The Maryland Public Service Commission opened an investigation yesterday into hundreds of complaints from Verizon customers, some of whom said the phone company took two weeks or more to restore service after recent outages - delays that officials fear could create a public safety hazard.
PSC officials have logged between 200 and 300 complaints about Verizon repair service so far this year, including reports of difficulties in scheduling repair appointments and no-show repair crews. In its order, the PSC said that "unreasonable" delays meant that some consumers had no way to call 911, contact medical providers or connect security systems to monitoring services during the outages.
"Reliable telephone service is a necessity, not a luxury, and a seven- or ten-day delay (or longer) in restoring lost telephone service can threaten consumers' health and safety," the commission said in its order. "While some consumers have alternatives to Verizon's telephone service, such as wireless phones, many do not."
Verizon spokeswoman Sandra Arnette said yesterday that the company was still reviewing the order. She said the company, which has more than 2 million phone lines in the state, has a strong service record. The New York-based company does not have any other issues pending before the commission, Arnette said.
"Normally, we restore service to our customers as soon as possible," Arnette said. "We handle hundreds of thousands of issues for customers without complaint. There were a small number of them, but that doesn't mean we're not providing top-notch service to our customers."
Gov. Martin O'Malley raised concerns during his campaign last fall about weak regulation by the PSC, and since his appointees took over the regulatory body, it has shown a decidedly more activist bent.
The commission has sought to investigate the relationship between BGE and its parent company, Constellation Energy Group, and other potential factors in recent electric rate increases.
Yesterday's order shows that its gaze is also focused on telephone service and the other industries it regulates.
"It came to my attention that we had been getting what seemed to be an excessive number of complaints relating to the length of time it takes for people to get their service restored, in some cases a week or even weeks, which we think is a serious public safety concern," PSC Chairman Steven B. Larsen said in a telephone interview yesterday evening.
Larsen said that the complaint is in its preliminary stages but that the PSC aims to find out whether problems with service are widespread, what procedures Verizon has in place to deal with service problems and whether the company's staffing levels have changed.

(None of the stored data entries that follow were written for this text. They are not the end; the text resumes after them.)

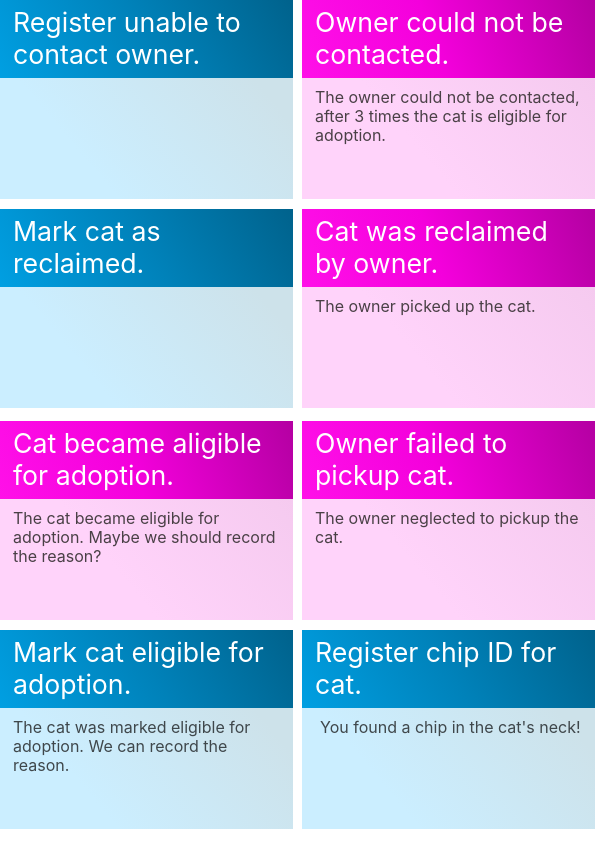
<!DOCTYPE html>
<html lang="en">
<head>
<meta charset="utf-8">
<title>Cat shelter event cards</title>
<style>
:root {
  --paper: #ffffff;
  --title: #ffffff;
  --text: #4a4046;
  --command-light: #009fe2;
  --command-mid: #0082ba;
  --command-dark: #00628c;
  --command-pane: #cbeeff;
  --command-pane-dark: #cde2ea;
  --event-light: #ff10e8;
  --event-mid: #f400dc;
  --event-dark: #b400a2;
  --event-pane: #ffd3fa;
  --event-pane-dark: #f5caef;
}
* { box-sizing: border-box; margin: 0; padding: 0; }
html, body { width: 595px; height: 842px; overflow: hidden; background: var(--paper); }
.board {
  display: grid;
  grid-template-columns: 293px 293px;
  grid-template-rows: 199px 199px 199px 199px;
  column-gap: 9px;
  row-gap: 10px;
  width: 595px;
  font-family: Inter, "Open Sans", sans-serif;
}
.lower { margin-top: 13px; }
.board.lower { grid-template-rows: 199px 199px; }
.board.upper { grid-template-rows: 199px 199px; }
.card { display: flex; flex-direction: column; width: 293px; height: 199px; overflow: hidden; }
.card h2 {
  flex: 0 0 78px;
  padding: 6px 0 0 13px;
  font-size: 26.7px;
  line-height: 32px;
  font-weight: 400;
  color: var(--title);
  white-space: nowrap;
}
.card p {
  flex: 1;
  padding: 10px 0 0 13px;
  font-size: 16px;
  line-height: 19px;
  color: var(--text);
  white-space: nowrap;
}
.command h2 { background: linear-gradient(60deg, var(--command-light), var(--command-mid) 50%, var(--command-dark)); }
.command p { background: linear-gradient(50deg, var(--command-pane) 30%, var(--command-pane-dark) 90%); color: #3f474b; }
.event h2 { background: linear-gradient(70deg, var(--event-light), var(--event-mid) 45%, var(--event-dark)); }
.event p { background: linear-gradient(50deg, var(--event-pane) 40%, var(--event-pane-dark)); }
.card .indented { padding-left: 18px; }
</style>
</head>
<body>
<main>
  <section class="board upper">
    <article class="card command">
      <h2>Register unable to<br>contact owner.</h2>
      <p></p>
    </article>
    <article class="card event">
      <h2>Owner could not be<br>contacted.</h2>
      <p>The owner could not be contacted,<br>after 3 times the cat is eligible for<br>adoption.</p>
    </article>
    <article class="card command">
      <h2>Mark cat as<br>reclaimed.</h2>
      <p></p>
    </article>
    <article class="card event">
      <h2>Cat was reclaimed<br>by owner.</h2>
      <p>The owner picked up the cat.</p>
    </article>
  </section>
  <section class="board lower">
    <article class="card event">
      <h2>Cat became aligible<br>for adoption.</h2>
      <p>The cat became eligible for<br>adoption. Maybe we should record<br>the reason?</p>
    </article>
    <article class="card event">
      <h2>Owner failed to<br>pickup cat.</h2>
      <p>The owner neglected to pickup the<br>cat.</p>
    </article>
    <article class="card command">
      <h2>Mark cat eligible for<br>adoption.</h2>
      <p>The cat was marked eligible for<br>adoption. We can record the<br>reason.</p>
    </article>
    <article class="card command">
      <h2>Register chip ID for<br>cat.</h2>
      <p class="indented">You found a chip in the cat's neck!</p>
    </article>
  </section>
</main>
</body>
</html>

O'Malley spokesman Rick Abbruzzese said the governor backs the commission's investigation.
"Governor O'Malley supports the PSC's efforts to fight for and protect Maryland consumers and hopes that Verizon will work quickly to address these complaints," Abbruzzese said.

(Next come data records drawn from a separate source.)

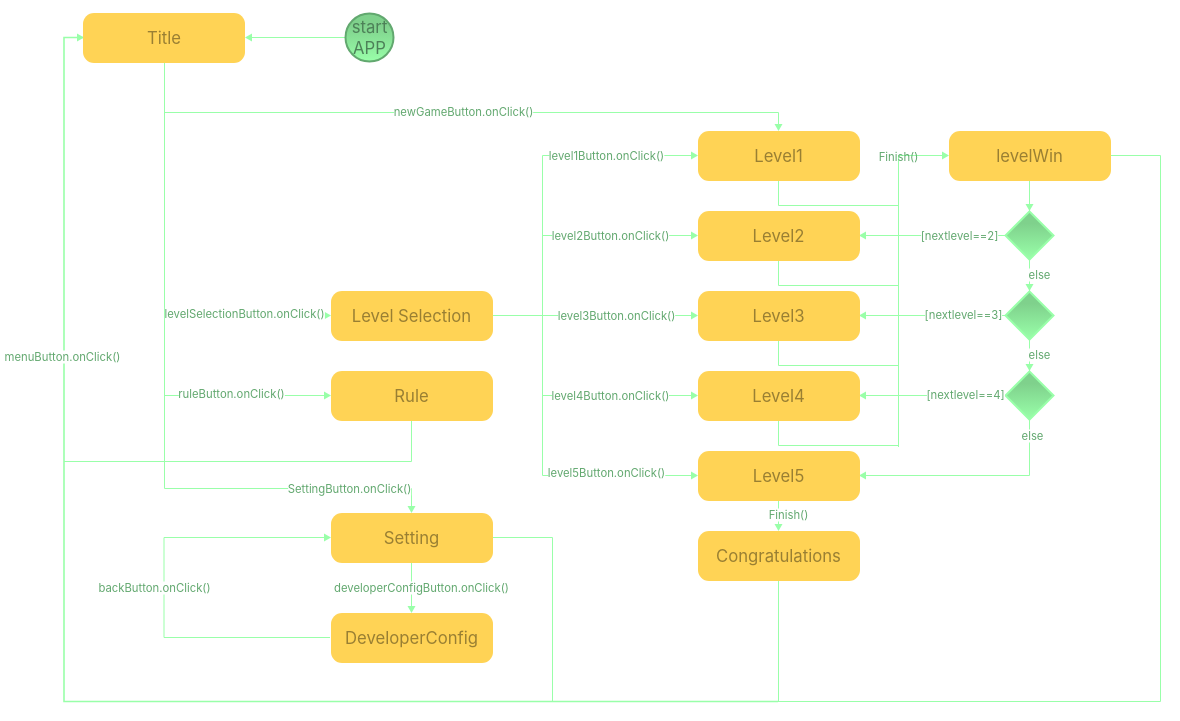
<!DOCTYPE html>
<html lang="en">
<head>
<meta charset="utf-8">
<title>Game screen flow</title>
<style>
:root {
  --paper: #ffffff;
  --node: #ffd355;
  --node-text: #997f33;
  --line: #99ffa9;
  --label: #62a86f;
  --start-text: #4d8058;
  --green-dark: #7fd18c;
  --green-light: #99ffa9;
}
* { box-sizing: border-box; margin: 0; }
body { width: 1180px; height: 721px; overflow: hidden; background: var(--paper); }
.flow { position: relative; width: 1180px; height: 721px; overflow: hidden; font-family: Inter, "Open Sans", sans-serif; }
.connectors { position: absolute; left: 0; top: 0; }
.routes { fill: none; stroke: var(--line); stroke-width: 1; }
.routes .shared { stroke-width: 1.6; }
.arrows { fill: var(--line); }
.decision { fill: url(#leaf); stroke: var(--line); stroke-width: 2; }
.start-disc { fill: url(#leaf); stroke: var(--label); stroke-width: 2; }
.node {
  position: absolute; left: var(--x); top: var(--y); width: 162px; height: 50px;
  display: flex; align-items: center; justify-content: center;
  border-radius: 11px; background: var(--node); color: var(--node-text);
  font-size: 16.7px; line-height: 20px; white-space: nowrap;
}
.start {
  position: absolute; left: 345px; top: 13px; width: 49px; height: 49px;
  display: flex; align-items: center; justify-content: center; text-align: center;
  color: var(--start-text); font-size: 16.7px; line-height: 21px;
}
.label {
  position: absolute; left: var(--x); top: var(--y); transform: translate(-50%, -50%);
  background: var(--paper); color: var(--label);
  font-size: 11.3px; line-height: 13px; white-space: nowrap;
}
.label.clear { background: none; }
</style>
</head>
<body>
<main class="flow">
  <svg class="connectors" width="1180" height="721" viewBox="0 0 1180 721" aria-hidden="true">
    <defs>
      <linearGradient id="leaf" x1="0" y1="0" x2="0" y2="1">
        <stop offset="0" stop-color="var(--green-dark)"/>
        <stop offset=".25" stop-color="var(--green-dark)"/>
        <stop offset="1" stop-color="var(--green-light)"/>
      </linearGradient>
      <path id="right" d="M0 0L-7 -4V4Z"/>
      <path id="left" d="M0 0L7 -4V4Z"/>
      <path id="down" d="M0 0L-4 -7H4Z"/>
      <path id="diamond" d="M0 -24L24 0L0 24L-24 0Z"/>
    </defs>
    <g class="routes">
      <path d="M345 37.5H246"/>
      <path d="M164.5 62V488.5H411.5V512"/>
      <path d="M164.5 112.5H778.5V130"/>
      <path d="M164.5 315.5H330M164.5 395.5H330"/>
      <path d="M492 315.5H697M542.5 155.5V475.5M542.5 155.5H697M542.5 235.5H697M542.5 395.5H697M542.5 475.5H697"/>
      <path d="M778.5 180V205.5H898.5M778.5 260V285.5H898.5M778.5 340V365.5H898.5M778.5 420V445.5H898.5"/>
      <path d="M898.5 447V155.5H948"/>
      <path d="M1029.5 180V211M1029.5 260V291M1029.5 340V371M1029.5 420V475.5H860"/>
      <path d="M1005 235.5H860M1005 315.5H860M1005 395.5H860"/>
      <path d="M778.5 500V530M778.5 580V701.5"/>
      <path d="M411.5 420V461.5H64"/>
      <path d="M411.5 562V612M330 637.5H164V537.5H330"/>
      <path d="M492 537.5H552.5V701.5"/>
      <path d="M1110 155.5H1160.5V701.5H64"/>
      <path class="shared" d="M778 701.5H64V37.5H84"/>
    </g>
    <g class="arrows">
      <use href="#left" x="245" y="37.5"/>
      <use href="#right" x="84" y="37.5"/>
      <use href="#down" x="778.5" y="131"/>
      <use href="#right" x="331" y="315.5"/>
      <use href="#right" x="331" y="395.5"/>
      <use href="#right" x="331" y="537.5"/>
      <use href="#down" x="411.5" y="513"/>
      <use href="#down" x="411.5" y="613"/>
      <use href="#right" x="698" y="155.5"/>
      <use href="#right" x="698" y="235.5"/>
      <use href="#right" x="698" y="315.5"/>
      <use href="#right" x="698" y="395.5"/>
      <use href="#right" x="698" y="475.5"/>
      <use href="#right" x="949" y="155.5"/>
      <use href="#left" x="859" y="235.5"/>
      <use href="#left" x="859" y="315.5"/>
      <use href="#left" x="859" y="395.5"/>
      <use href="#left" x="859" y="475.5"/>
      <use href="#down" x="778.5" y="531"/>
      <use href="#down" x="1029.5" y="211"/>
      <use href="#down" x="1029.5" y="291"/>
      <use href="#down" x="1029.5" y="371"/>
    </g>
    <g class="decision">
      <use href="#diamond" x="1029.5" y="235.5"/>
      <use href="#diamond" x="1029.5" y="315.5"/>
      <use href="#diamond" x="1029.5" y="395.5"/>
    </g>
    <circle class="start-disc" cx="369.5" cy="37.5" r="24"/>
  </svg>

  <div class="start">start<br>APP</div>

  <div class="node" style="--x:83px;--y:12.5px">Title</div>
  <div class="node" style="--x:330.5px;--y:290.5px">Level Selection</div>
  <div class="node" style="--x:330.5px;--y:370.5px">Rule</div>
  <div class="node" style="--x:330.5px;--y:512.5px">Setting</div>
  <div class="node" style="--x:330.5px;--y:612.5px">DeveloperConfig</div>
  <div class="node" style="--x:697.5px;--y:130.5px">Level1</div>
  <div class="node" style="--x:697.5px;--y:210.5px">Level2</div>
  <div class="node" style="--x:697.5px;--y:290.5px">Level3</div>
  <div class="node" style="--x:697.5px;--y:370.5px">Level4</div>
  <div class="node" style="--x:697.5px;--y:450.5px">Level5</div>
  <div class="node" style="--x:697.5px;--y:530.5px">Congratulations</div>
  <div class="node" style="--x:948.5px;--y:130.5px">levelWin</div>

  <span class="label" style="--x:463.5px;--y:111.5px">newGameButton.onClick()</span>
  <span class="label" style="--x:244.5px;--y:313.5px">levelSelectionButton.onClick()</span>
  <span class="label" style="--x:231.5px;--y:393.5px">ruleButton.onClick()</span>
  <span class="label" style="--x:349.5px;--y:488.5px">SettingButton.onClick()</span>
  <span class="label" style="--x:62.5px;--y:356.5px">menuButton.onClick()</span>
  <span class="label" style="--x:154.5px;--y:587.5px">backButton.onClick()</span>
  <span class="label" style="--x:421.5px;--y:587.5px">developerConfigButton.onClick()</span>
  <span class="label" style="--x:606.5px;--y:155.5px">level1Button.onClick()</span>
  <span class="label" style="--x:610.5px;--y:235.5px">level2Button.onClick()</span>
  <span class="label" style="--x:616.5px;--y:315.5px">level3Button.onClick()</span>
  <span class="label" style="--x:610.5px;--y:395.5px">level4Button.onClick()</span>
  <span class="label" style="--x:606.5px;--y:472.5px">level5Button.onClick()</span>
  <span class="label clear" style="--x:898.5px;--y:156.5px">Finish()</span>
  <span class="label" style="--x:788.5px;--y:514.5px">Finish()</span>
  <span class="label" style="--x:959.5px;--y:235.5px">[nextlevel==2]</span>
  <span class="label" style="--x:963.5px;--y:314.5px">[nextlevel==3]</span>
  <span class="label" style="--x:965.5px;--y:394.5px">[nextlevel==4]</span>
  <span class="label" style="--x:1039.5px;--y:274.5px">else</span>
  <span class="label" style="--x:1039.5px;--y:354.5px">else</span>
  <span class="label" style="--x:1032.5px;--y:435.5px">else</span>
</main>
</body>
</html>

The announcement came about a week after severed Verizon cables shut down the state's judiciary computer system for a day. Employees at all of the state's circuit and district courts were unable to access computerized databases and were forced to write warrant, bail and case data by hand on July 26. The cut cables also left more than 6,000 businesses and homes in Annapolis and Parole without telephone service for several days.
PSC spokeswoman LaWanda Edwards said that commissioner staffers have been aware of a high volume of complaints about Verizon for some time. PSC officials first raised the issue with the company in December, she said. During the first seven months of 2006, the PSC logged 170 complaints related to Verizon repair service.
Arnette could not say how long it typically takes to restore service. She noted that each situation is different. If a cable is cut, for example, she said the repairs can take days.
Verizon, formerly C&P; Telephone, is the leading provider of local phone service in Maryland. It also provides long-distance, wireless, broadband, data, video and global IP services.
Edwards said the PSC is not investigating any other companies that offer local service.
Verizon must provide a number of documents by Monday afternoon, including those related to consumer reports of lost phone service in the past two years and reports identifying the staff, contractors and financial resources that are devoted to answering consumer complaints.
The commission ordered Verizon officials to appear Wednesday.
"We're going to be addressing it and responding to the commission," Arnette said. "But overall, we think we provide top-quality service."
Sun reporter Julie Scharper contributed to this article.